SOURCE DATA START

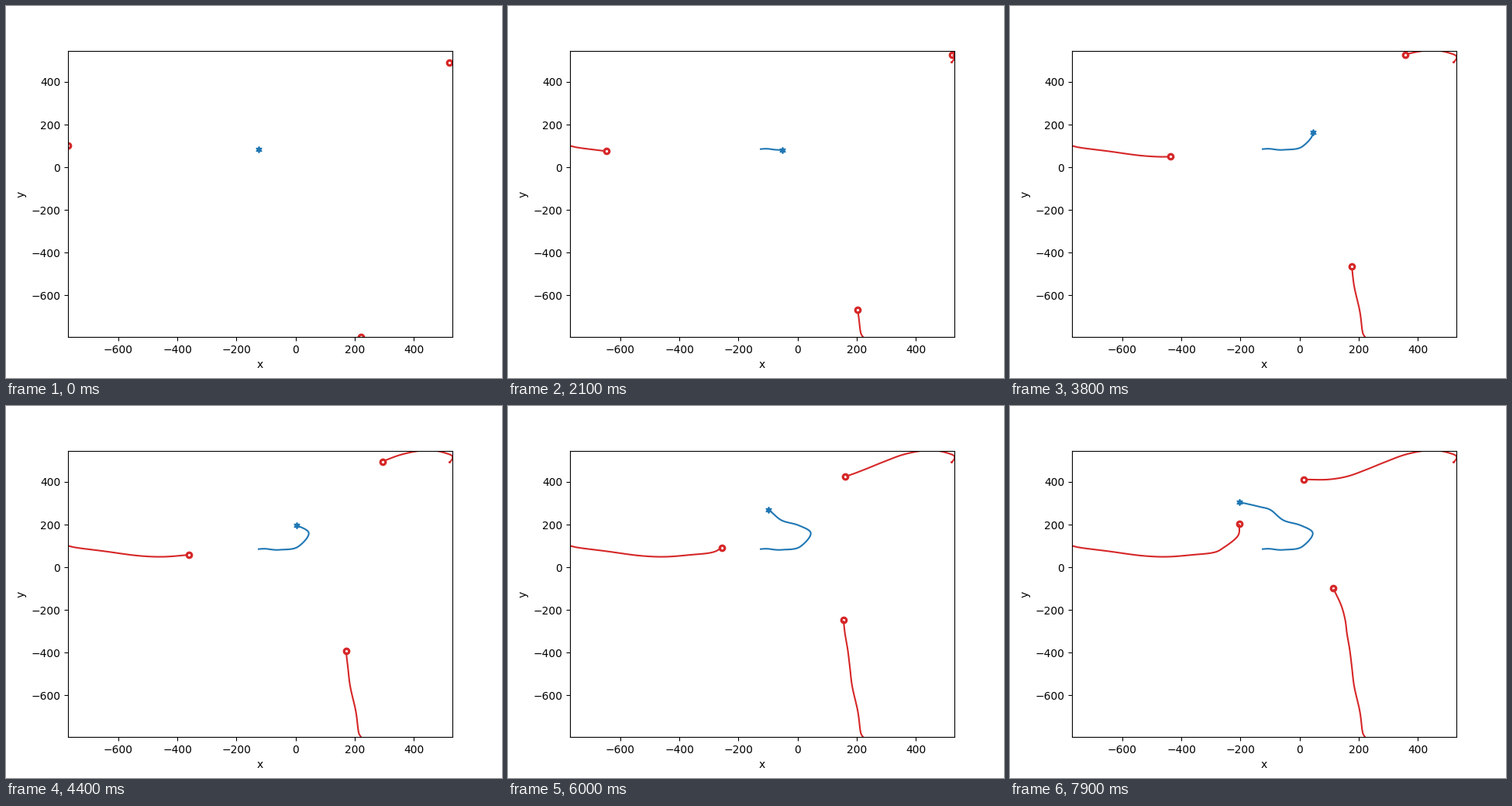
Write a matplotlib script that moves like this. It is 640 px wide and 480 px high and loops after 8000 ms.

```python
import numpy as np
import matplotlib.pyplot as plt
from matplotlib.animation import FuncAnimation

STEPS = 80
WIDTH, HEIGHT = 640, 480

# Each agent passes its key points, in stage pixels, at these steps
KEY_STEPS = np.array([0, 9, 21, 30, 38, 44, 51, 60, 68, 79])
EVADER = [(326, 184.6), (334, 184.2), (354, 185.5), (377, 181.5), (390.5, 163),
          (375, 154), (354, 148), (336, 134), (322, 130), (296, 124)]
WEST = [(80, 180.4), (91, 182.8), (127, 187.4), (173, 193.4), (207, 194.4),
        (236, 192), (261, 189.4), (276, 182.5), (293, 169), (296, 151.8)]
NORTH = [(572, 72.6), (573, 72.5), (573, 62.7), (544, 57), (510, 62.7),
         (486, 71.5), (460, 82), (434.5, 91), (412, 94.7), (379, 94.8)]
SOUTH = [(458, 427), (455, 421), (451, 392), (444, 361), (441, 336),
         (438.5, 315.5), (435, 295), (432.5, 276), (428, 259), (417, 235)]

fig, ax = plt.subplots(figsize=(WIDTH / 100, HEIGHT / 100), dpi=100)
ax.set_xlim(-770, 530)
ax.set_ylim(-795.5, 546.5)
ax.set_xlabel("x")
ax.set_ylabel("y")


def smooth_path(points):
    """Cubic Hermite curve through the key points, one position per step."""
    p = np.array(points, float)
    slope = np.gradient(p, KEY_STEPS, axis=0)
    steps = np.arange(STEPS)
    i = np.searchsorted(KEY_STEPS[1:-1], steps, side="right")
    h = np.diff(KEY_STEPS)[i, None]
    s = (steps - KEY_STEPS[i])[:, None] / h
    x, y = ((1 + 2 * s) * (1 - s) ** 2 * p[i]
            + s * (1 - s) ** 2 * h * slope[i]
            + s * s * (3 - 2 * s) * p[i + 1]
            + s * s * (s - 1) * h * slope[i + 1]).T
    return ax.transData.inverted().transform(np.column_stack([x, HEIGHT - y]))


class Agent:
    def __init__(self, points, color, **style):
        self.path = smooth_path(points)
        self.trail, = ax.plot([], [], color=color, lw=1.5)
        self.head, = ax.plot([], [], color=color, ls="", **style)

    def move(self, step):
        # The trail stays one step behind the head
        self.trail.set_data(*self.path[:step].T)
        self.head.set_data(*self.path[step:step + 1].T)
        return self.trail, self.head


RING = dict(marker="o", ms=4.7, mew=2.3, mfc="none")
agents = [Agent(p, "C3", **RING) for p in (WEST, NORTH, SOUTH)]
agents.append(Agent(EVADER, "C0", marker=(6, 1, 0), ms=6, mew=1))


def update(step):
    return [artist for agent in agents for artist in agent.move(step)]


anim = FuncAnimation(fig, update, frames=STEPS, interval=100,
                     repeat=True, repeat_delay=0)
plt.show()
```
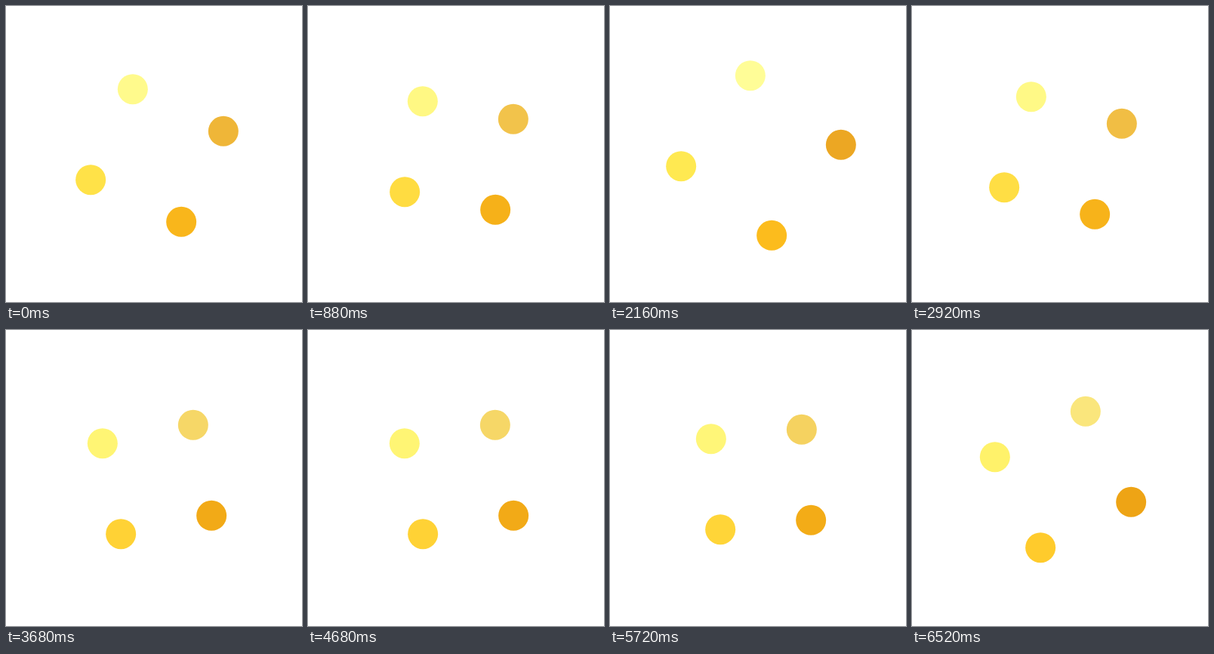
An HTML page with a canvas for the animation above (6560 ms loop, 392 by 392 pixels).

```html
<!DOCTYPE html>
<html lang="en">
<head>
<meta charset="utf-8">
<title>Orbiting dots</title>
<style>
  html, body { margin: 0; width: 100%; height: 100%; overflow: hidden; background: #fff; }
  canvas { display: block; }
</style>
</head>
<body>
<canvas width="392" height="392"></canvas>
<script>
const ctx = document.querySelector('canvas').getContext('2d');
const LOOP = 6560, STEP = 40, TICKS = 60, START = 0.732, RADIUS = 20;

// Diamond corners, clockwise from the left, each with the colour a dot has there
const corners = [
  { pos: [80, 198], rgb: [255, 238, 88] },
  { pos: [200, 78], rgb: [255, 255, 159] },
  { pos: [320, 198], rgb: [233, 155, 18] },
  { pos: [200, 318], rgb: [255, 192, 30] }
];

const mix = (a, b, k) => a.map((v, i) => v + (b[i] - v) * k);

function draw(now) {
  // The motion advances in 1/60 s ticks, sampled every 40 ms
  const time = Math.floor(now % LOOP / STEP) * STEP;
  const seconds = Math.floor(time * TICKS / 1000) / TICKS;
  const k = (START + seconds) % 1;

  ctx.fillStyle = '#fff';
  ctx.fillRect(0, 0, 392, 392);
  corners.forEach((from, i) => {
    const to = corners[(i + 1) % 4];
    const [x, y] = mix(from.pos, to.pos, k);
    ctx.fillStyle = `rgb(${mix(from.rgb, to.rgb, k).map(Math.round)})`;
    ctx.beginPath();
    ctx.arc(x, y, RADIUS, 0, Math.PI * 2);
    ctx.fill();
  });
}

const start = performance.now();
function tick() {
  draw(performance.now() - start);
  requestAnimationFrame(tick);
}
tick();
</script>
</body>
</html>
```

SOURCE DATA END

**WORK TO BE COMPLETED:**
Copy out each line carrying the string "array" from the data.

**RESULT OF THE TASK:**
KEY_STEPS = np.array([0, 9, 21, 30, 38, 44, 51, 60, 68, 79])
    p = np.array(points, float)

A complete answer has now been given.